___ ENTRIES SUPPLIED

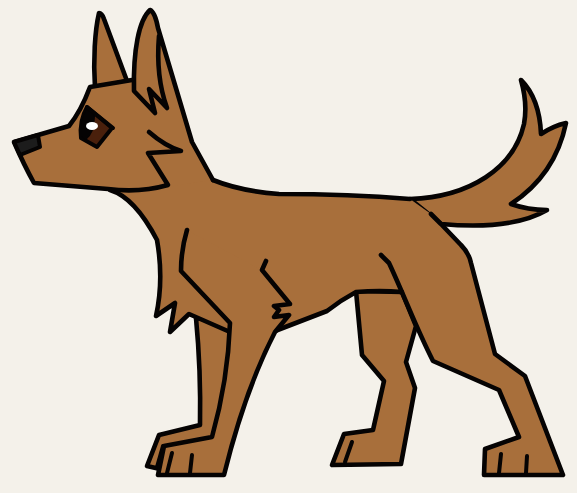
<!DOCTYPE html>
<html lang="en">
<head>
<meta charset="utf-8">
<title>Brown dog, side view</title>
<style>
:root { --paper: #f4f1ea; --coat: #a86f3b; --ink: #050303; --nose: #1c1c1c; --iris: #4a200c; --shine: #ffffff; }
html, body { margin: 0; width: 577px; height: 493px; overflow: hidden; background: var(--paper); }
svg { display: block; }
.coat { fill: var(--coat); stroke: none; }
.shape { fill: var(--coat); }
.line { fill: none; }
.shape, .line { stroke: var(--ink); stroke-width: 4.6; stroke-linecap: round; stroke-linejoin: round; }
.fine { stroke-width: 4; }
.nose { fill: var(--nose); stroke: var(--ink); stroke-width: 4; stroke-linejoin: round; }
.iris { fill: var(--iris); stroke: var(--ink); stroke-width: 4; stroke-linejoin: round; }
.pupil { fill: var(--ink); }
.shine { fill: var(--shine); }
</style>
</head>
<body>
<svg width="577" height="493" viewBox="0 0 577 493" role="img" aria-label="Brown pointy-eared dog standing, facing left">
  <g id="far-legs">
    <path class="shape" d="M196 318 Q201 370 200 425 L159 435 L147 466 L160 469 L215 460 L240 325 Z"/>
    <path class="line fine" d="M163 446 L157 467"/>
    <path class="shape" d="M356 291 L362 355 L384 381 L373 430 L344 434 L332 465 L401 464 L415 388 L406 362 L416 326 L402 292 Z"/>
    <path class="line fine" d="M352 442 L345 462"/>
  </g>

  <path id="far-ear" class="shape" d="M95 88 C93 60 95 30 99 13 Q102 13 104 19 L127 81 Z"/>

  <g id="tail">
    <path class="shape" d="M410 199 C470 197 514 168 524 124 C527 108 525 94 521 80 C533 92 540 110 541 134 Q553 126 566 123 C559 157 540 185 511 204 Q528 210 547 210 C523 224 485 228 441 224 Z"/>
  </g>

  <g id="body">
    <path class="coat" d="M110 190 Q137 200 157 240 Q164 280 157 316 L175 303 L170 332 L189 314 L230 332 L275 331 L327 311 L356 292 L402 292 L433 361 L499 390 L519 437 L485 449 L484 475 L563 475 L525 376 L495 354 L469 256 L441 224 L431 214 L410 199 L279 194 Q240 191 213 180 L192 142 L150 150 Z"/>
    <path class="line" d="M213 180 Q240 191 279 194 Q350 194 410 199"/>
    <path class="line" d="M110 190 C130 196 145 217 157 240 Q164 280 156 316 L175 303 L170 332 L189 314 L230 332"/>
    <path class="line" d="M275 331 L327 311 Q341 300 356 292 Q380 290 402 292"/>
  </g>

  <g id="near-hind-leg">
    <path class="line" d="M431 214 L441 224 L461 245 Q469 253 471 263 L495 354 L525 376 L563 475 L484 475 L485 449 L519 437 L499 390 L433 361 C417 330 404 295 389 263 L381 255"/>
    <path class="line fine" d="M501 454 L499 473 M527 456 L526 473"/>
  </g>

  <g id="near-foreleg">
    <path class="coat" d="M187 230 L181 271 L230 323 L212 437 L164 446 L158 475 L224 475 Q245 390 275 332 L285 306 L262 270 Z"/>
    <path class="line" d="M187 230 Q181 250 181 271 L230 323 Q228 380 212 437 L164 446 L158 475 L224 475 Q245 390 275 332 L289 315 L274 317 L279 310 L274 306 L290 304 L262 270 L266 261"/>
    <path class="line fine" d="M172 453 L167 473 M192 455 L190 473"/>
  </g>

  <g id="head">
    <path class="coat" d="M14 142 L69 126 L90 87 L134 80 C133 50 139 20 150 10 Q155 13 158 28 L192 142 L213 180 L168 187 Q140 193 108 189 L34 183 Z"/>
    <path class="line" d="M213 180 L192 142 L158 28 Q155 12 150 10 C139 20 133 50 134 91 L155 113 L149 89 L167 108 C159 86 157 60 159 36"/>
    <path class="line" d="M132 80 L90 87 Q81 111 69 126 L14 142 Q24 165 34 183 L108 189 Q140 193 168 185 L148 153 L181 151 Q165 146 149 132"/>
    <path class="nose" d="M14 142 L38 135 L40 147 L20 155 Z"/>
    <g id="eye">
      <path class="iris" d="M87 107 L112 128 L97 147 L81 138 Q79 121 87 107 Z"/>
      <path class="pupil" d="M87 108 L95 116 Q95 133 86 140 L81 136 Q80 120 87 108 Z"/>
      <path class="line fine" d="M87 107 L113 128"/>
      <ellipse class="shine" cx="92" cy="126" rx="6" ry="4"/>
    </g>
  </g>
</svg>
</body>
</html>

______
___ ENTRIES SUPPLIED

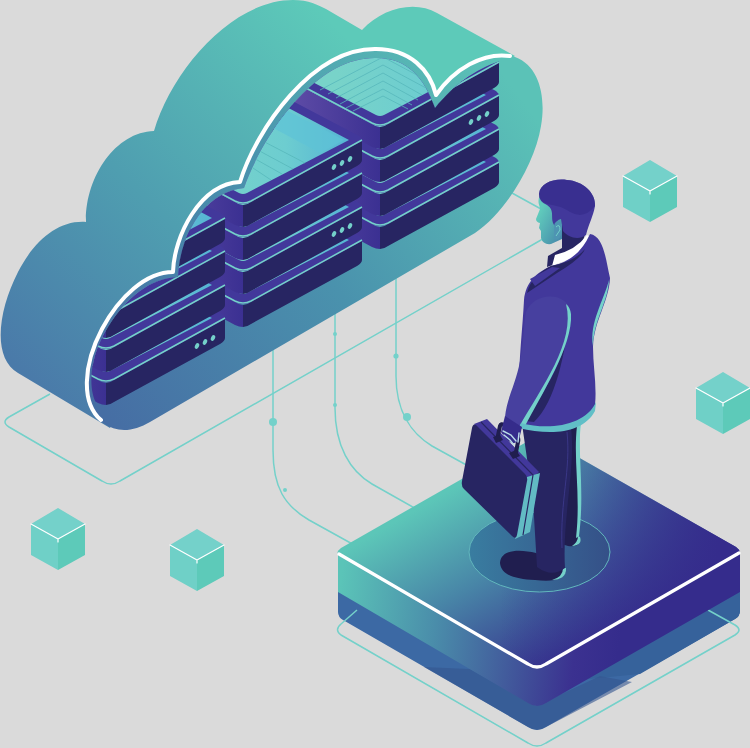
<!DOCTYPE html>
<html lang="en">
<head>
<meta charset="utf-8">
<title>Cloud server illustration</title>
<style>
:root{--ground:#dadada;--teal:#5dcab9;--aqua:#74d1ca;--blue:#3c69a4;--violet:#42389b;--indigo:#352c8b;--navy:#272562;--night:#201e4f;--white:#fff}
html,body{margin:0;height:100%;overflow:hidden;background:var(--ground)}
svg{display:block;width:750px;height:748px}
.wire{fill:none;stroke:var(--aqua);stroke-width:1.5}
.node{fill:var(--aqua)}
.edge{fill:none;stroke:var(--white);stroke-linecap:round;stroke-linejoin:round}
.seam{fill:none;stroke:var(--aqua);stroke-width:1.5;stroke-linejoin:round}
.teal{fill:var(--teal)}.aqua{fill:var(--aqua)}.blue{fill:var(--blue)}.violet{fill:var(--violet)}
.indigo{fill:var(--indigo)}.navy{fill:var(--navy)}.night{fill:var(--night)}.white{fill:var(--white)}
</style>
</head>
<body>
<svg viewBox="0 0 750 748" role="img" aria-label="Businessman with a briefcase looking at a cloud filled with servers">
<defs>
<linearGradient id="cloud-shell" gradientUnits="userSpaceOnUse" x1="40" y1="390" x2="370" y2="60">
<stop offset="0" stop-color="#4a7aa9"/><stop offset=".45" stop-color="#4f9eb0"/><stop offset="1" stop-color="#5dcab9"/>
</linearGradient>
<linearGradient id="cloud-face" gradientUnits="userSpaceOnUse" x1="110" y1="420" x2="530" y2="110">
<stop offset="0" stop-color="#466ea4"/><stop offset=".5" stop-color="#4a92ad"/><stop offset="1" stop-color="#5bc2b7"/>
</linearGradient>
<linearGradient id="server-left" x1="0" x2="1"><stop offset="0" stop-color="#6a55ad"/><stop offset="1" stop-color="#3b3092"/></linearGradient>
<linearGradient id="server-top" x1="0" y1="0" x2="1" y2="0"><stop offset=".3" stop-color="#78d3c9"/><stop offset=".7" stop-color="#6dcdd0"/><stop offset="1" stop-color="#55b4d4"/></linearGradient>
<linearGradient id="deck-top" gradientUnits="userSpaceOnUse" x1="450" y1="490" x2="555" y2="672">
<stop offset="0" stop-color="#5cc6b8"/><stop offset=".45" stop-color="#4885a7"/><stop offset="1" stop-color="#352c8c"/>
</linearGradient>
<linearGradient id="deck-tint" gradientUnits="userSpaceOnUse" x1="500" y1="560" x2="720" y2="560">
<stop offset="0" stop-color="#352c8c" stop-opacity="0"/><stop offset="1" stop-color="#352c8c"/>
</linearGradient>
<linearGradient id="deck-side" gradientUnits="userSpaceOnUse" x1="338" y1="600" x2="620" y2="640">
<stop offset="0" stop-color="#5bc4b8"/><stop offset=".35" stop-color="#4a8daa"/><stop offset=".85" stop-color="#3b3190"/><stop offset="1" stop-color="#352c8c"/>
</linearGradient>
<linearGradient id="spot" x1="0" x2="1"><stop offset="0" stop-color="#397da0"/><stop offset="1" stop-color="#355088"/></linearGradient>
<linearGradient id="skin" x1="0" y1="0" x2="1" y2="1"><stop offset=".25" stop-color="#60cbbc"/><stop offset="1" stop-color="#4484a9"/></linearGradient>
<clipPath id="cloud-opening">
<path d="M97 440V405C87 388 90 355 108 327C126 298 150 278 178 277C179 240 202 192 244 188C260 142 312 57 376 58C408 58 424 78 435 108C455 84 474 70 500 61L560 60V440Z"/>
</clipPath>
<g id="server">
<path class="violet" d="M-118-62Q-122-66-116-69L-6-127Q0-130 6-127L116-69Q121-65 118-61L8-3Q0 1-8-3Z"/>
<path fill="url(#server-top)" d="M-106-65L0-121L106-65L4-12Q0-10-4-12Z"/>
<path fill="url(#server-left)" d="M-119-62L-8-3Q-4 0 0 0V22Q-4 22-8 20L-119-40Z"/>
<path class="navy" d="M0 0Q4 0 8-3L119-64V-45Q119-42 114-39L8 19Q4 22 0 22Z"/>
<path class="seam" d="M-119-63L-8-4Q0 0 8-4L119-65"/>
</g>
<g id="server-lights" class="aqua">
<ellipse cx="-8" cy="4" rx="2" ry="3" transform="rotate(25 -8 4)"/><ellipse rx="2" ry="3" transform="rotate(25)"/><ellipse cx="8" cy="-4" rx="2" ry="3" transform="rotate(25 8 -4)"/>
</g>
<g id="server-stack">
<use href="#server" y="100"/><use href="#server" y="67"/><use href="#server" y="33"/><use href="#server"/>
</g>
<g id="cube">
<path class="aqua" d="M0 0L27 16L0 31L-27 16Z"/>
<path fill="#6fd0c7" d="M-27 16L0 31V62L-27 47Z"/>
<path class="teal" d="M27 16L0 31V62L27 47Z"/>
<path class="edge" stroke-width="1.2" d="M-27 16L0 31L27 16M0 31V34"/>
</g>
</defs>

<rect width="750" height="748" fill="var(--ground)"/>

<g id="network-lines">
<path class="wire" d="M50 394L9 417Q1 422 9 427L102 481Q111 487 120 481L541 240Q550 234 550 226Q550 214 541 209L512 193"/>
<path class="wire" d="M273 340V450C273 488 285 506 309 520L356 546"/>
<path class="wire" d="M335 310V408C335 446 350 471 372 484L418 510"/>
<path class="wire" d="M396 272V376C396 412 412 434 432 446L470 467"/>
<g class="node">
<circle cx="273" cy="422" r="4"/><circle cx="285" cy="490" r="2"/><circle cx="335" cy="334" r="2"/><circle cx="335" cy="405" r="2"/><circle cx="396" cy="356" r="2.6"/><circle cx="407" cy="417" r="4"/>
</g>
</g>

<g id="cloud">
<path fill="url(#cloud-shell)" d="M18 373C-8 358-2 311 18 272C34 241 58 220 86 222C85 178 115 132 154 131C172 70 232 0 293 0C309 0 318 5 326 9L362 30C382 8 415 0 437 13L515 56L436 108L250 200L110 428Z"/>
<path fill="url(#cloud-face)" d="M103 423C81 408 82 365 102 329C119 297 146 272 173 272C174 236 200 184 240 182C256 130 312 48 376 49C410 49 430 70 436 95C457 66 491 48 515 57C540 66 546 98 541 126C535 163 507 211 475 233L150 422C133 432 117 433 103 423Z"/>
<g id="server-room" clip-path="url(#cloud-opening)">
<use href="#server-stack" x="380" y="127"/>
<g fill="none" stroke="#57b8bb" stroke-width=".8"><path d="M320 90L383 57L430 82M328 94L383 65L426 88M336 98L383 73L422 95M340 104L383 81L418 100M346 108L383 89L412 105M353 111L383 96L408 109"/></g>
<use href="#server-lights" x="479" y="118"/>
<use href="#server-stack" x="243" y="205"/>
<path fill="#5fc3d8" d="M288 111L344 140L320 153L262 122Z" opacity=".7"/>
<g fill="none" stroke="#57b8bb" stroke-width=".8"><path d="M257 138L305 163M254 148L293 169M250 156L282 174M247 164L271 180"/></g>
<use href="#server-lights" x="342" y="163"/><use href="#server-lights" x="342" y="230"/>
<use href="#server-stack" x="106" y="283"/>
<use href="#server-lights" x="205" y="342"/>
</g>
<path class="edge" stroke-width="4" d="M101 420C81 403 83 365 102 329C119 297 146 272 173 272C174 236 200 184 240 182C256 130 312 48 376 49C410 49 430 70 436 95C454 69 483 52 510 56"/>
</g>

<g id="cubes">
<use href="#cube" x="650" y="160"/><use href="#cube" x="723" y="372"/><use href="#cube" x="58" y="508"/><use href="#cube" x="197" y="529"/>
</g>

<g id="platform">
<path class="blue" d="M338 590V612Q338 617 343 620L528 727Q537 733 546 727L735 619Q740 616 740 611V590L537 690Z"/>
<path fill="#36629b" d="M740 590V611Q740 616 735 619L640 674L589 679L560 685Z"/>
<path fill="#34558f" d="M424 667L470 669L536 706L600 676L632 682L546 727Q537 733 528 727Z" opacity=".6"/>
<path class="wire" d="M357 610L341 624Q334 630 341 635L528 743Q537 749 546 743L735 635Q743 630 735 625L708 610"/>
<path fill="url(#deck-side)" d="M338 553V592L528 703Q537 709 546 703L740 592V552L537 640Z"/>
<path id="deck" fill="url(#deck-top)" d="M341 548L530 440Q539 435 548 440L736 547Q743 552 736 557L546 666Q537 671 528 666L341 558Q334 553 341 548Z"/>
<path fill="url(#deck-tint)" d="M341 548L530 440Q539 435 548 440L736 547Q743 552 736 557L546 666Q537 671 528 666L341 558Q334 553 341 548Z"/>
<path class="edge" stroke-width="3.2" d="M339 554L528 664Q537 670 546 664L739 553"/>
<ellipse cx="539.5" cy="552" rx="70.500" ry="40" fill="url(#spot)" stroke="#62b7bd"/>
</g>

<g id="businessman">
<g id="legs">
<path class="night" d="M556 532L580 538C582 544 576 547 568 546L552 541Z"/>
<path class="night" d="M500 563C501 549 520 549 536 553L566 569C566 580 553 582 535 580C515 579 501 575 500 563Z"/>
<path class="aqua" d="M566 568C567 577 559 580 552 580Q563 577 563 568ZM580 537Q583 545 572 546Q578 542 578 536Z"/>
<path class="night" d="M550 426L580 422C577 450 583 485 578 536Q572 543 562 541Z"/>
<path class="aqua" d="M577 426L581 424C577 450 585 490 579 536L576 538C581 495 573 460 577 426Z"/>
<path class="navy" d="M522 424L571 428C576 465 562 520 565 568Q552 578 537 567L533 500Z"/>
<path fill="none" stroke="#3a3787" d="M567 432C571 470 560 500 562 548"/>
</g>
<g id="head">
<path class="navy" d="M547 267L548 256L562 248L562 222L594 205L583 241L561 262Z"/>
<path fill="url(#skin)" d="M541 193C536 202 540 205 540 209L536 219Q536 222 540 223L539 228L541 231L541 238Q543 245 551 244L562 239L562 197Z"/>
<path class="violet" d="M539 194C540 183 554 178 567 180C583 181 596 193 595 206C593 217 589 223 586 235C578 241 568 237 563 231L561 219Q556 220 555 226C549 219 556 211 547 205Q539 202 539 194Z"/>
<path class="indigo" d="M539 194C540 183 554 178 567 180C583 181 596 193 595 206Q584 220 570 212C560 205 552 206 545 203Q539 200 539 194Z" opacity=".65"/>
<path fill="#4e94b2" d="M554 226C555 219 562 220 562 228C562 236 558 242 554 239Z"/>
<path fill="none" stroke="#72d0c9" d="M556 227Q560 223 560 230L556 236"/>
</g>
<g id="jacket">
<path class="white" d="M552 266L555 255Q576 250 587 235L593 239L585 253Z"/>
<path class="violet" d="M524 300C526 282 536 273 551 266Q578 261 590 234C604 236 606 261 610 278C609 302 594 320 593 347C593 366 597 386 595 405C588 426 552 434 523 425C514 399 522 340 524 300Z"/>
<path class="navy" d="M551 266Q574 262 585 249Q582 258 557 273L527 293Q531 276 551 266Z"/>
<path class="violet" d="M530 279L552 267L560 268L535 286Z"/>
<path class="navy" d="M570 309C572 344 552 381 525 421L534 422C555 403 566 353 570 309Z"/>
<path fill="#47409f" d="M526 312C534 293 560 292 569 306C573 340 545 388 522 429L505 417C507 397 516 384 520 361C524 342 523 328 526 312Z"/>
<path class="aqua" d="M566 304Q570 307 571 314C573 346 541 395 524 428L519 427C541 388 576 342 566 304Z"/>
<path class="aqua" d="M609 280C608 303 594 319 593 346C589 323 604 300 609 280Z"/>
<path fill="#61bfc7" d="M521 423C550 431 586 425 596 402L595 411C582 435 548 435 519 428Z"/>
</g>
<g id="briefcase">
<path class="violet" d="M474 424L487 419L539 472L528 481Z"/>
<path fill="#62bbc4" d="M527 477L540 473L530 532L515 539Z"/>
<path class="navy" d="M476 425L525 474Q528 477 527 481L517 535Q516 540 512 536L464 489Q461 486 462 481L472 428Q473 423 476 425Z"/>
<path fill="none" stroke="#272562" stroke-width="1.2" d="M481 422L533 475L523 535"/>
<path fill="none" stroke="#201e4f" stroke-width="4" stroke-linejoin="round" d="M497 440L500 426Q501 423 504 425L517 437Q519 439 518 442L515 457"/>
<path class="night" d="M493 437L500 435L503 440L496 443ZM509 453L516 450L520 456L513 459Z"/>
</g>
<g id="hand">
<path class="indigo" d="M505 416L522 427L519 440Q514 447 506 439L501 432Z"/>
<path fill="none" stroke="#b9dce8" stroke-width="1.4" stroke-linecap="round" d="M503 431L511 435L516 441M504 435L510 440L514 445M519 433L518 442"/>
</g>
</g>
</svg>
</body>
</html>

______
___ ENTRIES SUPPLIED

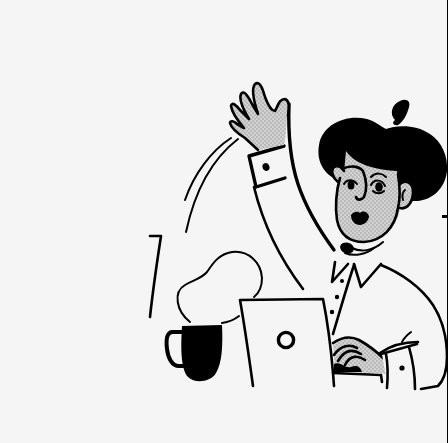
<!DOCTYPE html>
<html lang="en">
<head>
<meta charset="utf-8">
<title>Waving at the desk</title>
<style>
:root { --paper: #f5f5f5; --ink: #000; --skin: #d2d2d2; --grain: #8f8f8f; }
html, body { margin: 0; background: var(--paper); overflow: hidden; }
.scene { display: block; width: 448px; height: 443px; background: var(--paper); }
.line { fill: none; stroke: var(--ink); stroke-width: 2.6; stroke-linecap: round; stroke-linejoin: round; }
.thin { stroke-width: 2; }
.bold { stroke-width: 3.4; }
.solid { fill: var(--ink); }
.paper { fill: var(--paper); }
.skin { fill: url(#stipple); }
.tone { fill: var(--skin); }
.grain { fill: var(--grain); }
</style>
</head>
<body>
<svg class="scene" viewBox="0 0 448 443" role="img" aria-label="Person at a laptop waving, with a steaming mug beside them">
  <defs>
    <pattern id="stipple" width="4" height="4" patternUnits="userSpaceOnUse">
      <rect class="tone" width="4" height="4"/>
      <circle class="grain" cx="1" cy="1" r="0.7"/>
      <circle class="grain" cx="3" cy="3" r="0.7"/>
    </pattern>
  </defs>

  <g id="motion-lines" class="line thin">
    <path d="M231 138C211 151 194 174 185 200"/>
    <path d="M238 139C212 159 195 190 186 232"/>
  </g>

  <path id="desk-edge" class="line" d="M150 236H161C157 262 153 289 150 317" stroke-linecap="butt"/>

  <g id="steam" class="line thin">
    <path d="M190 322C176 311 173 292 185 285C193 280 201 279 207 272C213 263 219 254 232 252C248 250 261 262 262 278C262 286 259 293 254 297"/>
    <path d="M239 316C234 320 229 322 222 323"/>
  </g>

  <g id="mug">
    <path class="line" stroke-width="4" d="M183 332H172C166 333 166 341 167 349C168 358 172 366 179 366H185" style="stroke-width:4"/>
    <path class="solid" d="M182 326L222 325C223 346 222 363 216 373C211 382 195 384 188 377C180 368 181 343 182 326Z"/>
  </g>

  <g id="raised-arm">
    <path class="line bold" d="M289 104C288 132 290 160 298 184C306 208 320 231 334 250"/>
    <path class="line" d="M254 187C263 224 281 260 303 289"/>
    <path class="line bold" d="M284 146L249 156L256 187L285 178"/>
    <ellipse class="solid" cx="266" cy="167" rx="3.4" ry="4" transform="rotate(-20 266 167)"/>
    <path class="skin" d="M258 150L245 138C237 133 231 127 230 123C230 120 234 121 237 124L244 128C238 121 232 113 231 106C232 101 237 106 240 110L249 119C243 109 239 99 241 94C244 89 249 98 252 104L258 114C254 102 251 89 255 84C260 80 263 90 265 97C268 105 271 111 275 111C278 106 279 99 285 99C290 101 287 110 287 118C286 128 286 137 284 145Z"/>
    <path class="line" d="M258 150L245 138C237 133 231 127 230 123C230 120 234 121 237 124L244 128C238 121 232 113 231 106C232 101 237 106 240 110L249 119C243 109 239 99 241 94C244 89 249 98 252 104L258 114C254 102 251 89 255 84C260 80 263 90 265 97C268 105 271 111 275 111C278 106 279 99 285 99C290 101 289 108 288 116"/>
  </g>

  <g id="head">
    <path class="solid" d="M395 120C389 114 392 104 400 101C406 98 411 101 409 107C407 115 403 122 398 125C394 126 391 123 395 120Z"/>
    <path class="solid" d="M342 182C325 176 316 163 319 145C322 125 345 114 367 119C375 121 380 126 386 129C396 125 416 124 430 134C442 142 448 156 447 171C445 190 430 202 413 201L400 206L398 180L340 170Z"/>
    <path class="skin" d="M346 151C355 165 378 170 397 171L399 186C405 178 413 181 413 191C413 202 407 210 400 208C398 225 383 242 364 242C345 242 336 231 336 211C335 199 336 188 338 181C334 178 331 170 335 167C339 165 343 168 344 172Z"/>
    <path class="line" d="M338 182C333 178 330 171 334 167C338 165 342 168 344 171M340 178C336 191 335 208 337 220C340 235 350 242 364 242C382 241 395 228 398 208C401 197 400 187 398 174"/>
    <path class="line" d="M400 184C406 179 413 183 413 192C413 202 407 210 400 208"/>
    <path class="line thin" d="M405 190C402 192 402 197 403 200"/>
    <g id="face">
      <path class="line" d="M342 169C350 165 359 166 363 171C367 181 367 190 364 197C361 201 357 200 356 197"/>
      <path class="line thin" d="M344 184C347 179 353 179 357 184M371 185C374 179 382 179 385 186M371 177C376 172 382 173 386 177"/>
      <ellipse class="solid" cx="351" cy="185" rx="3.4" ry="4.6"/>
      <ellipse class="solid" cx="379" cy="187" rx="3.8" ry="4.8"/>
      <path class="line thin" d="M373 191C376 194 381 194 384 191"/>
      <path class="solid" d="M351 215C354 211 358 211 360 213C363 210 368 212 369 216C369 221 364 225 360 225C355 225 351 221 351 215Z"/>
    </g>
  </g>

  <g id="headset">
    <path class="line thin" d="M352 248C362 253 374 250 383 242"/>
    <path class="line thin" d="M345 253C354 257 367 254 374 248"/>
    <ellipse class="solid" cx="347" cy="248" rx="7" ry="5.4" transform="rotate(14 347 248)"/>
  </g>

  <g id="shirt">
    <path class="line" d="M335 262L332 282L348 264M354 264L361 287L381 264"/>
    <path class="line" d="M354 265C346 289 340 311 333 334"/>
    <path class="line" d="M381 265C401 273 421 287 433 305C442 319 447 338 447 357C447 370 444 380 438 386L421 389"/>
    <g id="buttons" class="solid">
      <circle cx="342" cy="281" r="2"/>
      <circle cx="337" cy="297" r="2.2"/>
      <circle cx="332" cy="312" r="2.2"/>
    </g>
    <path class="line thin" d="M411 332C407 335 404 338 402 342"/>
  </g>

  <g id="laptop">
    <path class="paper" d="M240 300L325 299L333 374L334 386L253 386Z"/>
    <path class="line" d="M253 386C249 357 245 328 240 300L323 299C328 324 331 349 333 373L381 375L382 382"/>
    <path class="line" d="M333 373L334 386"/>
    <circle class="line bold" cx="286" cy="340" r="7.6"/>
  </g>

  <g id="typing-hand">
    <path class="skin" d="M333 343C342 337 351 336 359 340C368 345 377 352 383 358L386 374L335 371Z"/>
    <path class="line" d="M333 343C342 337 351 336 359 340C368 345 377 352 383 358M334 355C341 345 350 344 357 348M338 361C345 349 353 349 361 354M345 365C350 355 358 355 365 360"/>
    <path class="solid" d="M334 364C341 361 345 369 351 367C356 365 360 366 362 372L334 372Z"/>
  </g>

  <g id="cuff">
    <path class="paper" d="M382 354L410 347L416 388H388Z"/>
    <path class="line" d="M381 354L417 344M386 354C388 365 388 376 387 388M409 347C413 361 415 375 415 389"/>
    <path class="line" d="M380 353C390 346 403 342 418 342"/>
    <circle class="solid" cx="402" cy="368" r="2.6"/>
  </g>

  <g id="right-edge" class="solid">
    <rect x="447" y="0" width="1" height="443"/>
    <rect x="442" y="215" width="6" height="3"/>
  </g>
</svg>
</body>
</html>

______

**EXERCISE GOAL:** Number of lines holding "pattern" in the data: give it, with nothing else.

**RESULT OF THE TASK:** 2